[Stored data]
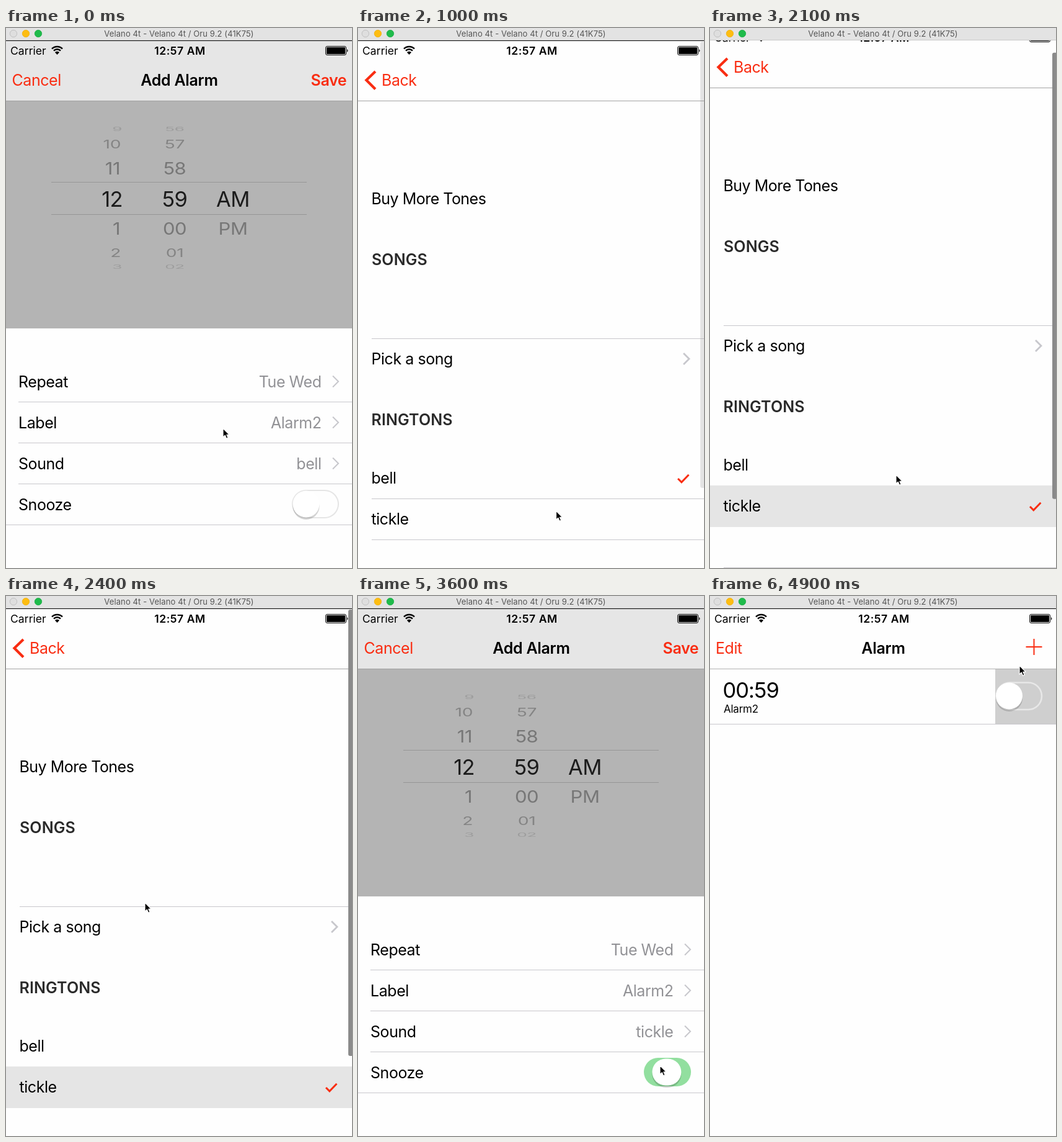
An HTML page that plays this animation: 558 by 870 pixels, repeating every 5 s.

```html
<!DOCTYPE html>
<html lang="en">
<head>
<meta charset="utf-8">
<title>Alarm settings</title>
<style>
  html, body { margin: 0; width: 100%; height: 100%; overflow: hidden; background: #fefefe; }
  svg { display: block; width: 100vw; height: 100vh; }
  text { font-family: Inter, Roboto, "Liberation Sans", sans-serif; white-space: pre; }
</style>
</head>
<body>
<svg id="stage" viewBox="0 0 558 870" xmlns="http://www.w3.org/2000/svg"></svg>
<script>
const RED = '#f92d12', GREY = '#929296', LINE = '#c8c7cc', LOOP = 5000, STEP = 100;

// ---- drawing helpers ----
const label = (x, y, str, o = {}) => {
  const { size = 25, weight = 400, fill = '#000', anchor = 'start', gap = -0.45, id = '' } = o;
  return `<text id="${id}" x="${x}" y="${y}" font-size="${size}" font-weight="${weight}" ` +
    `fill="${fill}" text-anchor="${anchor}" letter-spacing="${gap}">${str}</text>`;
};
const box = (x, y, w, h, fill, extra = '') =>
  `<rect x="${x}" y="${y}" width="${w}" height="${h}" fill="${fill}" ${extra}/>`;
const rule = (y, x = 0, w = 558, fill = LINE) => box(x, y, w, 1, fill);
const stroke = (d, color, width, extra = '') =>
  `<path d="${d}" fill="none" stroke="${color}" stroke-width="${width}" ${extra}/>`;
const group = (id, inner, extra = '') => `<g id="${id}" ${extra}>${inner}</g>`;
const arrow = (x, y, width) => stroke(`M${x} ${y - 9}l9 9l-9 9`, '#c7c7cc', width);
const middle = { weight: 600, anchor: 'middle', gap: -.3 };
const heading = { weight: 600, fill: '#2a2a2a', gap: .1 };

// ---- time picker: y centre, x scale, y scale, colour, hour, hour edge, minute, half ----
const dial = [
  [163, .76, .25, '#9d9d9d', '9', 187, '56', ''],
  [187, .82, .56, '#848484', '10', 185, '57', ''],
  [226, .90, .80, '#777', '11', 184, '58', ''],
  [275, 1, 1, '#1c1c1c', '12', 188, '59', 'AM'],
  [323, .90, .80, '#777', '1', 184, '00', 'PM'],
  [362, .82, .56, '#848484', '2', 185, '01', ''],
  [385, .76, .25, '#9d9d9d', '3', 187, '02', '']
];
const dialText = ([y, sx, sy, fill, hour, edge, minute, half]) => {
  const put = (x, str, anchor) => str &&
    `<g transform="translate(${x} ${y}) scale(${sx} ${sy})">` +
    label(0, 12.6, str, { size: 34.5, fill, anchor, gap: -.6 }) + '</g>';
  return put(edge, hour, 'end') + put(272, minute, 'middle') + put(366, half, 'middle');
};
const picker = box(-60, 118, 618, 366, '#b4b4b4') + rule(248, 73, 412, '#969696') +
  rule(300, 73, 412, '#969696') + dial.map(dialText).join('');

const row = (i, name, value, id) => {
  const y = 579 + 66 * i;
  return label(20, y, name) + (value ? label(508.5, y, value, { fill: GREY, anchor: 'end', id }) +
    arrow(527, y - 9.5, 2) + rule(y + 23, 20, 538) : rule(y + 23));
};

const knob = (id, x, y, r) => group(id,
  `<rect x="${x - r}" y="${y - r + 3.5}" width="${2 * r}" height="${2 * r}" rx="${r}" fill="#000" opacity=".17"/>` +
  `<rect x="${x - r}" y="${y - r}" width="${2 * r}" height="${2 * r}" rx="${r}" fill="#fff"/>`);

const snooze = box(461, 744, 76, 46, '#e5e5e5', 'rx="23" id="track"') +
  box(463, 746, 72, 42, '#fefefe', 'rx="21" id="hollow"') + knob('knob', 484, 767, 21.5);

const addPage = group('addPage', box(-60, 118, 618, 800, '#fefefe') + picker +
  row(0, 'Repeat', 'Tue Wed') + row(1, 'Label', 'Alarm2') + row(2, 'Sound', 'bell', 'tone') +
  row(3, 'Snooze') + snooze);

const soundPage = group('soundPage',
  box(-9, 118, 9, 800, 'url(#edge)') + box(0, 118, 558, 800, '#fefefe') +
  label(21.5, 284, 'Buy More Tones', { gap: -.52 }) +
  label(22, 382, 'SONGS', heading) + rule(500, 22, 536) +
  label(21.5, 542, 'Pick a song') + arrow(525, 533, 2.8) +
  label(21.5, 640, 'RINGTONS', heading) +
  rule(758, 22, 536) + rule(824, 22, 536) + rule(890, 22, 536) +
  box(0, 758, 558, 67, '#e5e5e5', 'id="picked"') +
  label(21.5, 734, 'bell') + label(21.5, 800, 'tickle') +
  stroke('M516 726l5.8 5.8l11.6-12', RED, 3, 'id="check"'));

const addNav = box(0, 21, 558, 97, '#e6e6e6') +
  group('white', box(-28, 21, 37, 97, 'url(#haze)') + box(8, 21, 640, 97, '#fefefe')) +
  group('addItems', label(9.5, 93, 'Cancel', { fill: RED }) +
    group('addTitle', label(279.5, 93, 'Add Alarm', middle)) +
    label(549, 93, 'Save', { weight: 600, fill: RED, anchor: 'end' })) +
  group('backItems', stroke('M28 70L13.5 84L28 98.5', RED, 4.2) + label(38, 93, 'Back', { fill: RED })) +
  rule(117, 0, 558, '#a3a3a3');

const listPage = box(0, 21, 558, 900, '#fefefe') +
  label(9, 93, 'Edit', { fill: RED }) + label(279.5, 93, 'Alarm', middle) +
  stroke('M509.5 82h26M522.5 69v26', RED, 2) + rule(117, 0, 558, '#b2b2b2') +
  label(20.5, 164, '00:59', { size: 34.5, gap: -1 }) +
  label(22, 188, 'Alarm2', { size: 17, gap: -.25 }) + rule(206) +
  box(460, 118, 98, 88, '#cfcfcf') +
  box(462, 139.5, 73, 43.5, 'none', 'rx="21.7" stroke="#e8e8e8" stroke-width="2.5"') +
  knob('', 482.5, 161, 21.5);

const arc = r => {
  const d = r * .72;
  return stroke(`M${82.5 - d} ${42 - d}A${r} ${r} 0 0 1 ${82.5 + d} ${42 - d}`, '#000', 2.5);
};
const status = rule(20, 0, 558, '#111') + label(7, 43, 'Carrier', { size: 17.6, gap: 0 }) +
  '<path d="M82.5 43l-3.5-3.8a5 5 0 0 1 7 0z"/>' + arc(7.6) + arc(11.8) +
  label(280.5, 43, '12:57 AM', { size: 17.6, weight: 600, anchor: 'middle', gap: .5 }) +
  box(515.5, 29.5, 33, 14, 'none', 'rx="2.5" stroke="#000"') + box(517, 31, 30, 11, '#000', 'rx="1"') +
  '<path d="M550 34a3 3 0 0 1 0 5z"/>';

const dot = (x, fill, edge) => `<circle cx="${x}" cy="9" r="5.7" fill="${fill}" stroke="${edge}" stroke-width=".8"/>`;
const titleBar = box(0, 0, 558, 20, '#e3e3e3') + rule(19, 0, 558, '#c9c9c9') +
  dot(12, '#dedede', '#b9b9b9') + dot(32, '#fdbd12', '#f0b00c') + dot(52, '#1fbb4b', '#18ac42') +
  label(279, 14, 'Velano 4t - Velano 4t / Oru 9.2 (41K75)',
    { size: 13, fill: '#555', anchor: 'middle', gap: .1 });

const fade = (id, color) => `<linearGradient id="${id}"><stop offset="0" stop-color="${color}" stop-opacity="0"/>` +
  `<stop offset="1" stop-color="${color}"/></linearGradient>`;

document.getElementById('stage').innerHTML =
  `<defs>${fade('edge', '#e6e6e6')}${fade('haze', '#fefefe')}</defs>` +
  box(0, 0, 558, 870, '#fefefe') +
  group('screen', listPage + group('modal', addPage + soundPage + addNav) + status) +
  box(552, 22, 8, 719, '#8a8a8a', 'rx="3" id="bar"') + titleBar +
  group('cursor', '<path d="M0 0V14.2L3.3 11.2L5.6 16.4L8.1 15.3L5.9 10.3H10.2Z" ' +
    'stroke="#fff" stroke-width="1.2" stroke-linejoin="round"/>');

// ---- motion ----
const cursorPath = [
  [0, 350, 645], [100, 349, 652], [200, 343, 690], [300, 340, 702], [400, 340, 702],
  [800, 322, 770], [1000, 319.5, 778], [1800, 318, 778], [1900, 318, 778], [2100, 300, 720],
  [2400, 224, 494], [2500, 130, 240], [2600, 68, 98], [2900, 66, 99], [3000, 75, 112],
  [3300, 360, 600], [3500, 486, 756], [3700, 488, 757], [3900, 500, 560], [4100, 513, 170],
  [4200, 514, 92], [4800, 514, 92], [4900, 499, 112]
];
const scrollPath = [[1000, 0], [1200, 18], [1300, 25], [2000, 25], [2100, 21], [2200, 8], [2300, 0]];
const barPath = [[900, 0], [1000, .22], [1100, .9], [1200, 1], [2400, 1], [2500, .7], [2700, 0]];
const snoozePath = [[3500, 0], [3600, .4], [3700, .85], [3800, 1]];
const dropPath = [[4200, 0], [4300, 342], [4400, 900]];
const PUSH = 440, POP = 2640, PICK = 1600;

const clamp = v => Math.max(0, Math.min(1, v));
const mix = (a, b, k) => a + (b - a) * k;

function along(path, t, col = 1) {
  const i = path.findIndex(p => p[0] > t);
  if (i === 0) return path[0][col];
  if (i < 0) return path[path.length - 1][col];
  const a = path[i - 1], b = path[i];
  return mix(a[col], b[col], (t - a[0]) / (b[0] - a[0]));
}

// critically damped spring, as used by page transitions
function spring(ms) {
  const w = 18.3 * Math.max(0, ms) / 1000;
  return ms > 500 ? 1 : 1 - (1 + w) * Math.exp(-w);
}

const el = id => document.getElementById(id);
const set = (id, name, value) => el(id).setAttribute(name, value);
const move = (id, x, y = 0) => set(id, 'transform', `translate(${x} ${y})`);

function drawSwitch(p) {
  const k = clamp(p * 1.35), on = [76, 217, 100];
  set('track', 'fill', `rgb(${on.map(c => Math.round(mix(229, c, k)))})`);
  const s = clamp(1 - p * 3);
  set('hollow', 'transform', `translate(499 767) scale(${s}) translate(-499 -767)`);
  const width = 43 + 4 * Math.sin(Math.PI * p);
  move('knob', 30 * p);
  for (const part of el('knob').children) part.setAttribute('width', width);
}

function draw(t) {
  const scroll = along(scrollPath, t);
  move('screen', 0, -scroll);
  move('bar', 0, scroll * .845);
  set('bar', 'opacity', along(barPath, t));

  const popping = t >= POP;
  const shown = popping ? 1 - spring(t - POP) : spring(t - PUSH);
  const q = popping ? 1 - clamp((t - POP) / 500) : clamp((t - PUSH) / 500);
  const x = 558 * (1 - shown), visible = shown > .005 ? 'visible' : 'hidden';
  move('soundPage', x);
  move('white', x - 36 * shown);
  set('soundPage', 'visibility', visible);
  set('white', 'visibility', visible);
  move('addPage', -167 * shown);
  move('addTitle', -167 * shown);
  set('addItems', 'opacity', Math.pow(1 - q, 1.5));
  set('backItems', 'opacity', clamp(2 * q - 1));

  const picked = t >= PICK;
  set('picked', 'visibility', picked ? 'inherit' : 'hidden');
  move('check', 0, picked ? 66 : 0);
  el('tone').textContent = picked ? 'tickle' : 'bell';

  drawSwitch(along(snoozePath, t));
  move('modal', 0, along(dropPath, t));
  move('cursor', along(cursorPath, t), along(cursorPath, t, 2));
}

const start = performance.now();
function tick() {
  const t = (performance.now() - start) % LOOP;
  draw(Math.floor(t / STEP) * STEP);
  requestAnimationFrame(tick);
}
tick();
</script>
</body>
</html>
```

• **Your instructions**
From the entries above, extract every line where the word "picked" appears.

• **Task output**
  box(0, 758, 558, 67, '#e5e5e5', 'id="picked"') +
  const picked = t >= PICK;
  set('picked', 'visibility', picked ? 'inherit' : 'hidden');
  move('check', 0, picked ? 66 : 0);
  el('tone').textContent = picked ? 'tickle' : 'bell';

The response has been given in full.